■ ASSIGNED TASK
Count the lines in the entries that contain the string "chosen". State nothing but the number.

■ MATERIAL PROVIDED

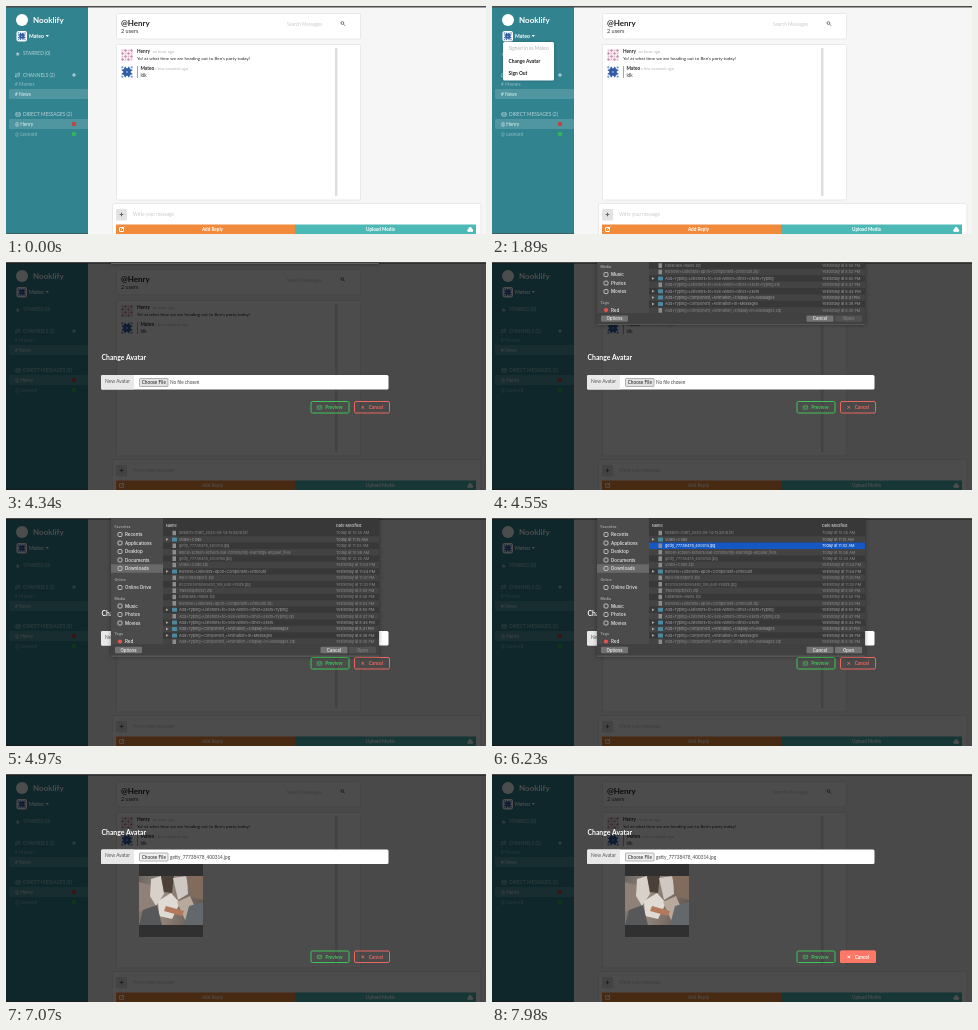
An HTML page with a canvas for the animation above (8000 ms loop, 480x228 px).

```html
<!DOCTYPE html>
<html lang="en">
<head>
<meta charset="utf-8">
<title>Change avatar</title>
<style>
html, body { margin: 0; width: 100%; height: 100%; overflow: hidden; background: #f6f6f6; }
canvas { display: block; width: 480px; height: 228px; }
</style>
</head>
<body>
<canvas id="stage" width="480" height="228"></canvas>
<script>
const ctx = document.getElementById('stage').getContext('2d');
const LOOP = 8000, TICK = 70;
const UI = 'Lato, sans-serif', SYSTEM = 'Inter, sans-serif';
const APP = 'Nooklify', FRIEND = 'Henry', ME = 'Mateo', OTHER = 'Leonard';
const FILE = 'getty_77738478_400314.jpg';

const clamp = v => Math.max(0, Math.min(1, v));
const ease = v => (1 - Math.cos(Math.PI * clamp(v))) / 2;

function box(x, y, w, h, fill, radius = 0, stroke) {
  ctx.beginPath();
  ctx.roundRect(x, y, w, h, radius);
  if (fill) { ctx.fillStyle = fill; ctx.fill(); }
  if (stroke) { ctx.strokeStyle = stroke; ctx.stroke(); }
}

function dot(x, y, r, fill) {
  ctx.beginPath();
  ctx.arc(x, y, r, 0, 7);
  ctx.fillStyle = fill;
  ctx.fill();
}

function shape(points, fill) {
  ctx.beginPath();
  points.forEach(([x, y]) => ctx.lineTo(x, y));
  ctx.fillStyle = fill;
  ctx.fill();
}

function line(points, color, width = 0.8) {
  ctx.beginPath();
  points.forEach(([x, y], i) => i ? ctx.lineTo(x, y) : ctx.moveTo(x, y));
  ctx.strokeStyle = color;
  ctx.lineWidth = width;
  ctx.stroke();
  ctx.lineWidth = 1;
}

// y is the middle of the capitals
function text(str, x, y, size, color, weight = 400, align = 'left', family = UI) {
  ctx.font = `${weight} ${size}px ${family}`;
  ctx.textAlign = align;
  ctx.fillStyle = color;
  ctx.fillText(str, x, y + size * 0.36);
}

function plus(x, y, r, color) {
  line([[x - r, y], [x + r, y]], color, 1);
  line([[x, y - r], [x, y + r]], color, 1);
}

function envelope(x, y, color) {
  ctx.lineWidth = 0.7;
  box(x - 2.2, y - 1.7, 4.4, 3.4, null, 0.5, color);
  line([[x - 2.2, y - 1.2], [x, y + 0.5], [x + 2.2, y - 1.2]], color, 0.6);
}

function blueIdenticon(x, y, s) {
  box(x, y, s, s, '#fff');
  ctx.save();
  ctx.translate(x + s / 2, y + s / 2);
  ctx.scale(s / 12, s / 12);
  box(-3.3, -3.3, 6.6, 6.6, '#315ea8');
  for (let i = 0; i < 4; i++) {
    shape([[-3, -3], [-2, -5.8], [0, -3.2], [2, -5.8], [3, -3]], '#315ea8');
    shape([[-5.6, -5.6], [-3.7, -5.6], [-3.7, -3.7], [-5.6, -3.7]], '#6f91c8');
    ctx.rotate(Math.PI / 2);
  }
  dot(0, 0, 0.8, '#c5d4ee');
  ctx.restore();
}

function pinkIdenticon(x, y) {
  box(x, y, 12, 12, '#faeef3');
  for (let i = 0; i < 16; i++) {
    const cx = x + 1.5 + 3 * (i % 4), cy = y + 1.5 + 3 * (i >> 2);
    const r = (i + (i >> 2)) % 2 ? 1.5 : 1;
    shape([[cx - r, cy], [cx, cy - r], [cx + r, cy], [cx, cy + r]], r > 1 ? '#c98fae' : '#dfb5c9');
  }
}

function sidebar() {
  const head = 'rgba(255,255,255,.66)', item = 'rgba(255,255,255,.45)';
  box(0, 0, 82, 228, '#31838f');
  dot(16, 14, 6, '#fff');
  text(APP, 27, 14.3, 8, '#fff', 700);
  box(10.5, 25, 10.5, 10.5, '#fff', 2);
  blueIdenticon(11.5, 26, 8.5);
  text(ME, 23, 30, 5.1, '#fff', 700);
  shape([[39.5, 29], [43, 29], [41.2, 31]], '#fff');

  text('★', 9, 47.5, 6, head, 400, 'left', 'DejaVu Sans, sans-serif');
  text('STARRED (0)', 17, 47.5, 4.8, head);
  line([[9, 68], [14, 68], [12.5, 66.7]], head, 0.7);
  line([[14, 70], [9, 70], [10.5, 71.3]], head, 0.7);
  text('CHANNELS (2)', 17, 69, 4.8, head);
  plus(68, 69, 2, head);
  text('# Memes', 9, 78, 4.8, item);
  box(3, 83, 79, 10, 'rgba(255,255,255,.15)', 1);
  text('# News', 9, 88, 4.8, '#e8f2f3');

  envelope(12, 108.5, head);
  text('DIRECT MESSAGES (2)', 17, 108.5, 4.8, head);
  box(3, 113, 79, 10, 'rgba(255,255,255,.15)', 1);
  text('@ ' + FRIEND, 9, 118, 4.8, '#e4f0f1');
  dot(68, 118, 2.3, '#c24444');
  text('@ ' + OTHER, 9, 128, 4.8, item);
  dot(68, 128, 2.3, '#31b558');
}

function chat() {
  const edge = '#e9e9e9', ink = '#2b2b2b', pale = '#b5b5b5';
  box(110.5, 7.5, 244, 25.5, '#fff', 1, edge);
  text('@' + FRIEND, 115, 16.8, 8, '#222', 700);
  text('2 users', 115, 25, 5.5, '#333');
  text('Search Messages', 281, 18, 4.7, '#cacaca');
  ctx.beginPath();
  ctx.arc(336.4, 17, 1.4, 0, 7);
  ctx.strokeStyle = '#777';
  ctx.stroke();
  line([[337.5, 18.2], [339, 19.8]], '#777', 1);

  box(110.5, 38.5, 244, 155.5, '#fff', 1, edge);
  box(329, 42, 2.5, 148, '#dedede');
  pinkIdenticon(115, 43);
  text(FRIEND, 131, 45.2, 4.7, ink, 700);
  text('an hour ago', 146.5, 45.2, 4.2, pale);
  text("Yo! at what time we are heading out to Ben's party today!", 131, 52, 4.5, ink);
  blueIdenticon(115, 60, 12);
  box(131, 60, 1, 12, '#c9a544');
  text(ME, 134.5, 62.5, 4.7, ink, 700);
  text('a few seconds ago', 148.5, 62.5, 4.2, pale);
  text('idk', 134.5, 69.2, 4.7, ink);

  box(106.5, 197.5, 368.5, 34, '#fff', 2, edge);
  box(110, 203, 11, 11.5, '#e3e3e3', 1);
  plus(115.5, 208.5, 1.8, '#666');
  text('Write your message', 127, 208.7, 4.7, '#c9c9c9');
  box(110, 218.5, 179, 10, '#f28a3c');
  box(289, 218.5, 181, 10, '#4db9b6');
  text('Add Reply', 206.5, 223.7, 4.65, '#fff', 700, 'center');
  text('Upload Media', 374.5, 223.7, 4.65, '#fff', 700, 'center');
  box(113.5, 221.5, 4, 4, null, 0.5, '#fff');
  line([[115, 224], [118.5, 220.5]], '#fff');
  dot(463, 224.4, 1.7, '#fff');
  dot(465.5, 224.4, 1.7, '#fff');
  dot(464.2, 222.9, 1.8, '#fff');
}

function page() {
  box(0, 0, 480, 228, '#f6f6f6');
  sidebar();
  chat();
  box(0, 0, 480, 1.5, '#4b4b4b');
  box(0, 227, 82, 1, '#3d5f66');
}

function menu() {
  ctx.save();
  ctx.shadowColor = 'rgba(0,0,0,.25)';
  ctx.shadowBlur = 3;
  box(11, 36, 51, 38.5, '#fff', 1.5);
  ctx.restore();
  text('Signed in as ' + ME, 16.5, 42, 4.85, '#b4b4b4');
  text('Change Avatar', 16.5, 55, 4.9, '#222', 700);
  text('Sign Out', 16.5, 67.5, 4.9, '#222', 700);
}

function photo(x, y) {
  box(x, y, 64, 74, '#303030');
  ctx.save();
  ctx.beginPath();
  ctx.rect(x, y + 13, 64, 49);
  ctx.clip();
  ctx.translate(x, y + 13);
  const tone = ctx.createLinearGradient(0, 0, 64, 20);
  tone.addColorStop(0, '#6b6560');
  tone.addColorStop(0.45, '#98897d');
  tone.addColorStop(1, '#655b55');
  box(0, 0, 64, 49, tone);
  shape([[0, 6], [11, 9], [15, 30], [0, 36]], '#8f8178');
  shape([[12, 3], [22, 0], [25, 18], [17, 30], [11, 20]], '#d8d1ca');
  shape([[22, 0], [35, 0], [33, 17], [25, 16]], '#4d4039');
  shape([[34, 2], [48, 0], [49, 18], [39, 24]], '#cfc7c1');
  shape([[47, 0], [64, 0], [64, 24], [52, 21]], '#806b5d');
  shape([[19, 25], [32, 17], [41, 27], [33, 43], [20, 40]], '#e0dad4');
  shape([[38, 26], [51, 20], [58, 36], [47, 46]], '#b9a99d');
  shape([[4, 34], [18, 29], [23, 49], [0, 49]], '#57585a');
  shape([[27, 30], [45, 35], [43, 40], [25, 35]], '#b3795c');
  shape([[50, 30], [64, 26], [64, 49], [45, 49]], '#62686c');
  ctx.restore();
}

function outlineButton(x, y, w, label, color, fill) {
  box(x + 0.5, y + 0.5, w - 1, 11.5, null, 1.5, color);
  if (fill) {
    ctx.save();
    ctx.globalAlpha *= fill;
    box(x, y, w, 12.5, '#ff7766', 1.5);
    ctx.restore();
  }
  text(label, x + w - 7, y + 6.4, 4.8, fill > 0.5 ? '#fff' : color, 700, 'right');
}

function modal(t) {
  const hasPhoto = t >= 7000, hasFile = t >= 6790;
  const top = hasPhoto ? -37.5 : 0;
  const actions = 139 + (hasPhoto ? 37.5 : 0);
  const pressed = t >= 3780 && t < 3920;
  const hovered = t >= 3360 && t < 7000;
  const green = '#3fc457', red = '#e8675f';
  const hover = clamp((t - 7630) / 280);

  text('Change Avatar', 95.5, 96 + top, 6.85, '#fff', 700);
  if (hasPhoto) photo(133, 89);
  box(95, 113 + top, 287.5, 14.5, '#fff', 1.5);
  box(95, 113 + top, 33, 14.5, '#e8e8e8', [1.5, 0, 0, 1.5]);
  text('New Avatar', 99, 119 + top, 4.85, '#555');
  ctx.lineWidth = 0.7;
  box(133.5, 116.5 + top, 28.5, 8, pressed ? '#f5f5f5' : hovered ? '#e3e3e3' : '#efefef', 0.8, '#959595');
  ctx.lineWidth = 1;
  text('Choose File', 147.8, 120.5 + top, 4.7, '#222', 400, 'center');
  text(hasFile ? FILE : 'No file chosen', 164, 120.5 + top, 4.7, '#444');

  outlineButton(304.5, actions, 39, 'Preview', green, 0);
  envelope(313.5, actions + 6.5, green);
  outlineButton(348, actions, 36, 'Cancel', red, hover);
  const cross = hover > 0.5 ? '#fff' : red, cy = actions + 6.4;
  line([[355.5, cy - 1.3], [358, cy + 1.3]], cross, 1);
  line([[358, cy - 1.3], [355.5, cy + 1.3]], cross, 1);
}

const places = [
  ['Favorites', 9], ['Recents', 16.5, 1], ['Applications', 25, 1], ['Desktop', 33.5, 1],
  ['Documents', 42, 1], ['Downloads', 50.5, 1], ['Online', 62], ['Online Drive', 69.5, 1],
  ['Media', 80.5], ['Music', 88, 1], ['Photos', 96.5, 1], ['Movies', 105, 1],
  ['Tags', 116], ['Red', 123.5, 1]
];

const files = [
  'session-chart_2020-09-14-153208.txt', 'Video+Code', FILE,
  'whole-screen-servers-bar-community-learnings-angular_files', 'getty_77738478_4003150.jpg',
  'Video+Code.zip', 'Remove+Listeners+upon+Component+Unmount', 'w60-hd(export).zip',
  '8321203918290482_108_640-resize.jpg', 'TweenSplit(v2).zip', 'Database+Rules.zip',
  'Remove+Listeners+upon+Component+Unmount.zip', 'Add+Typing+Listeners+to+See+When+Other+Users+Typing',
  'Add+Typing+Listeners+to+See+When+Other+Users+Typing.zip', 'Add+Typing+Listeners+to+See+When+Other+Users',
  'Add+Typing+Component,+Animation,+Display+in+Messages', 'Add+Typing+Component,+Animation+in+Messages',
  'Add+Typing+Component,+Animation,+Display+in+Messages.zip'
];
const folders = [1, 6, 12, 14, 15, 16];
const times = ['10:25 AM', '11:15 AM', '11:02 AM', '10:58 AM', '12:20 AM', '11:54 PM', '11:54 PM', '11:41 PM', '11:32 PM'];

function fileRows(t) {
  text('Name', 160, 7.3, 3.8, '#d0d0d0', 500, 'left', SYSTEM);
  text('Date Modified', 330, 7.3, 3.8, '#d0d0d0', 500, 'left', SYSTEM);
  files.forEach((name, i) => {
    const y = 15 + i * 6.4, folder = folders.includes(i);
    const chosen = i === 2 && t >= 5110;
    if (chosen || i % 2) box(157, y - 3.2, 216, 6.4, chosen ? '#1558c4' : '#434343');
    const ink = chosen ? '#fff' : folder ? '#a0a0a0' : '#8a8a8a';
    if (folder) {
      shape([[160, y - 1.4], [162.5, y], [160, y + 1.4]], '#aaa');
      box(166, y - 2, 5, 4, '#4d87a0', 0.5);
    } else {
      box(166.5, y - 2.3, 3.5, 4.6, '#8d8d8d');
    }
    text(name, 173, y, 3.8, ink, 400, 'left', SYSTEM);
    const when = i < 5 ? 'Today at ' + times[i] : 'Yesterday at ' + (times[i] || `8:${59 - 3 * (i - 9)} PM`);
    text(when, 330, y, 3.8, ink, 400, 'left', SYSTEM);
  });
}

function placesList() {
  box(105, 46.3, 52, 8.4, '#69696a');
  places.forEach(([name, y, entry]) => {
    if (!entry) return text(name, 108.5, y, 3.6, '#a5a5a5', 600, 'left', SYSTEM);
    if (name === 'Red') dot(114, y, 2.1, '#e4544f');
    else box(112, y - 2, 4, 4, null, 1, '#bdbdbd');
    text(name, 119, y, 4.5, '#ececec', 500, 'left', SYSTEM);
  });
}

function pushButton(x, label, on) {
  box(x, 128.8, 27, 6.4, on ? '#737373' : '#515151', 1);
  text(label, x + 13.5, 132, 4.3, on ? '#f3f3f3' : '#858585', 500, 'center', SYSTEM);
}

function fileSheet(t) {
  const bottom = 138.5 * (t < 6000 ? ease((t - 4300) / 530) : 1 - ease((t - 6450) / 360));
  if (bottom < 0.5) return;
  const leaving = t >= 6440;
  ctx.save();
  ctx.translate(0, bottom - 138.5);
  ctx.save();
  ctx.shadowColor = 'rgba(0,0,0,.4)';
  ctx.shadowBlur = 4;
  box(105, -4, 268, 142.5, '#464646');
  ctx.restore();
  if (!leaving) {
    box(105, 0, 52, 126.5, '#4b4b4c');
    box(157, 0, 216, 126.5, '#383838');
    ctx.save();
    ctx.beginPath();
    ctx.rect(105, 0, 268, 126.5);
    ctx.clip();
    placesList();
    fileRows(t);
    ctx.restore();
  }
  box(105, 126.3, 268, 12.2, '#414141');
  pushButton(109, 'Options', true);
  pushButton(314.5, 'Cancel', true);
  pushButton(343, 'Open', t >= 6090);
  box(105, 137.8, 268, 0.7, '#6c6c6c');
  ctx.restore();
}

function draw() {
  const t = Math.floor((performance.now() % LOOP) / TICK) * TICK;
  page();
  if (t >= 560 && t < 2730) menu();
  if (t >= 2730) {
    ctx.save();
    ctx.globalAlpha = t < 2800 ? 0.5 : 1;
    box(0, 1, 480, 227, 'rgba(0,0,0,.7)');
    modal(t);
    ctx.restore();
  }
  if (t >= 4340 && t < 6790) fileSheet(t);
  requestAnimationFrame(draw);
}
draw();
</script>
</body>
</html>
```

■ RESPONSE TO THE EXERCISE
4